● **WHAT IS BEING ASKED**: For the records below, give the number of lines that include the string "waves". Nothing else belongs in the answer.

● **WORKING DATA**:
------------------------

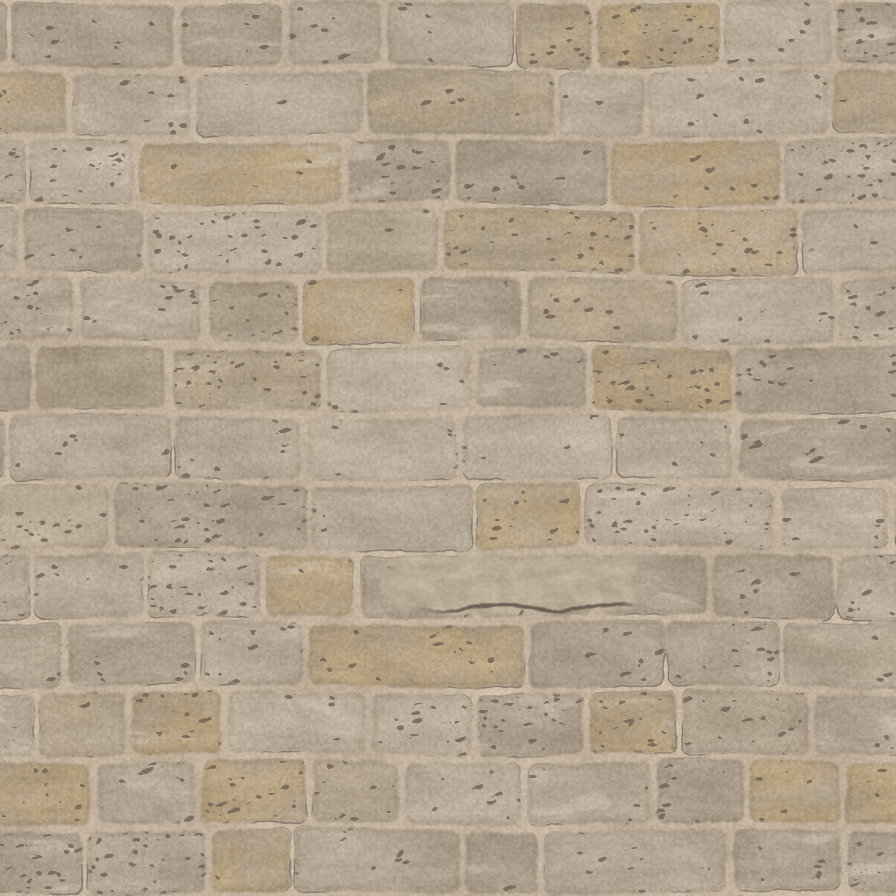
Reproduce this texture procedurally as a WebGL 2 fragment shader.

```glsl
#version 300 es
precision highp float;

uniform vec2 u_resolution;
out vec4 fragColor;

float hash(vec2 p) {
    vec3 q = fract(p.xyx * vec3(0.1031, 0.1030, 0.0973));
    q += dot(q, q.yzx + 33.33);
    return fract((q.x + q.y) * q.z);
}

// Cellular noise: distance to the nearest seed, and that seed's random value
vec2 cells(vec2 p) {
    vec2 base = floor(p), nearest = vec2(9.0, 0.0);
    for (int y = -1; y <= 1; y++)
        for (int x = -1; x <= 1; x++) {
            vec2 cell = base + vec2(x, y);
            vec2 seed = cell + 0.1 + 0.8 * vec2(hash(cell), hash(cell + 71.7));
            float d = distance(p, seed);
            if (d < nearest.x) nearest = vec2(d, hash(cell + 37.3));
        }
    return nearest;
}

// Layered, warped sines, roughly -1 to 1
float waves(vec2 p) {
    float sum = 0.0, amplitude = 0.55;
    for (int i = 0; i < 5; i++) {
        p = mat2(0.9, 0.44, -0.44, 0.9) * p * 1.7 + 0.7 * sin(p.yx * 1.1 + float(i));
        sum += amplitude * sin(p.x) * sin(p.y + 1.0);
        amplitude *= 0.65;
    }
    return sum;
}

float roundedBox(vec2 p, vec2 halfSize, float radius) {
    vec2 q = abs(p) - halfSize + radius;
    return length(max(q, 0.0)) + min(max(q.x, q.y), 0.0) - radius;
}

// Jittered position of a vertical joint, repeating after `count` stones
float joint(float index, float row, float count) {
    return index + 0.58 * hash(vec2(mod(index, count) + 3.0, row * 5.3 + 11.0));
}

void main() {
    vec2 uv = gl_FragCoord.xy / u_resolution;
    float rough = waves(uv * 45.0);
    float cloud = waves(uv * 11.0 + 4.0);

    // Thirteen courses of six to eight stones
    float y = uv.y * 13.0 + 0.03 * sin(uv.x * 12.566 + 6.0 * uv.y);
    float row = floor(y);
    float count = 6.0 + floor(3.0 * hash(vec2(row + 2.0, 8.0)));
    float x = uv.x * count + hash(vec2(row, 29.0));
    float column = floor(x);
    if (x < joint(column, row, count)) column -= 1.0;
    float left = joint(column, row, count);
    float right = joint(column + 1.0, row, count);
    vec2 id = vec2(mod(column, count) + 1.0, row + 1.0);
    float tone = hash(id * 3.1), kind = hash(id * 5.7 + 19.0), wear = hash(id * 7.3 + 43.0);

    // Worn outline of the stone
    vec2 local = vec2((x - 0.5 * (left + right)) / count, (fract(y) - 0.5) / 13.0);
    vec2 halfSize = 0.5 * vec2((right - left) / count, 1.0 / 13.0);
    float edge = roundedBox(local, halfSize - mix(0.0025, 0.0055, wear), 0.009) + 0.0022 * rough;
    float stoneMask = smoothstep(0.0025, -0.0025, edge);

    // Stone: base tone, ochre staining, bedding layers, pale streaks
    vec2 offset = id * 7.7;
    float bedding = waves(uv * vec2(13.0, 55.0) + offset);
    float stain = waves(uv * vec2(18.0, 26.0) + offset.yx);
    vec3 stone = mix(vec3(0.665, 0.61, 0.54), vec3(0.735, 0.682, 0.612), tone);
    float ochre = smoothstep(0.66, 0.88, kind) * clamp(0.75 + 0.7 * stain, 0.0, 1.0);
    stone = mix(stone, vec3(0.70, 0.615, 0.475), 0.85 * ochre);
    stone += vec3(0.035, 0.036, 0.038) * bedding + 0.03 * stain;
    float streak = smoothstep(0.35, 0.75, bedding) * step(0.7, wear);
    stone = mix(stone, vec3(0.79, 0.745, 0.675), 0.5 * streak);
    stone *= 1.0 - 0.06 * smoothstep(-0.008, 0.0, edge);

    // Mortar
    vec3 mortar = vec3(0.765, 0.70, 0.615) + 0.025 * cloud + 0.015 * rough;
    vec3 color = mix(mortar, stone, stoneMask);

    // Grain over everything
    vec2 coarse = cells(uv * vec2(150.0, 190.0));
    vec2 fine = cells(uv * 330.0 + 50.0);
    color += 0.045 * (0.45 - coarse.x) + 0.05 * (fine.y - 0.5) + 0.015 * cloud;

    // Dark pits, dense in the porous stones
    vec2 pit = cells(uv * vec2(75.0, 135.0) + 0.5 * rough);
    float porous = smoothstep(0.55, 0.95, hash(id * 9.1 + 5.0));
    float pitSize = 0.42 * pit.y * smoothstep(0.96 - 0.6 * porous, 1.0, pit.y + 0.25 * stain);
    float pits = smoothstep(pitSize, pitSize - 0.16, pit.x) * smoothstep(0.0, 0.12, pitSize);
    color = mix(color, vec3(0.42, 0.38, 0.33), 0.8 * pits * stoneMask);

    // Open hairline gaps, mostly beneath the stones
    float gap = smoothstep(0.0018, 0.0, abs(edge - 0.001)) * smoothstep(0.1, 0.55, cloud + 0.4 * rough);
    gap *= local.y < 0.0 ? 0.75 : 0.4;
    color = mix(color, vec3(0.44, 0.40, 0.36), gap);

    // One broken stone, with pale relief and a crack along its foot
    float broken = roundedBox(uv - vec2(0.572, 0.35), vec2(0.14, 0.03), 0.012) + 0.008 * rough;
    vec3 relief = vec3(0.725, 0.68, 0.60) + 0.06 * waves(uv * vec2(50.0, 85.0)) + 0.05 * (0.5 - coarse.x);
    color = mix(color, relief, 0.85 * smoothstep(0.006, -0.006, broken));
    float crackLine = abs(uv.y - 0.322 - 0.004 * sin(uv.x * 48.0) - 0.002 * rough);
    float crackSpan = smoothstep(0.45, 0.52, uv.x) * smoothstep(0.72, 0.69, uv.x);
    float crack = smoothstep(0.0035, 0.0005, crackLine) * crackSpan;
    color = mix(color, vec3(0.37, 0.33, 0.29), 0.85 * crack);

    fragColor = vec4(clamp(color, 0.0, 1.0), 1.0);
}
```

------------------------

● **EXERCISE ANSWER**: 6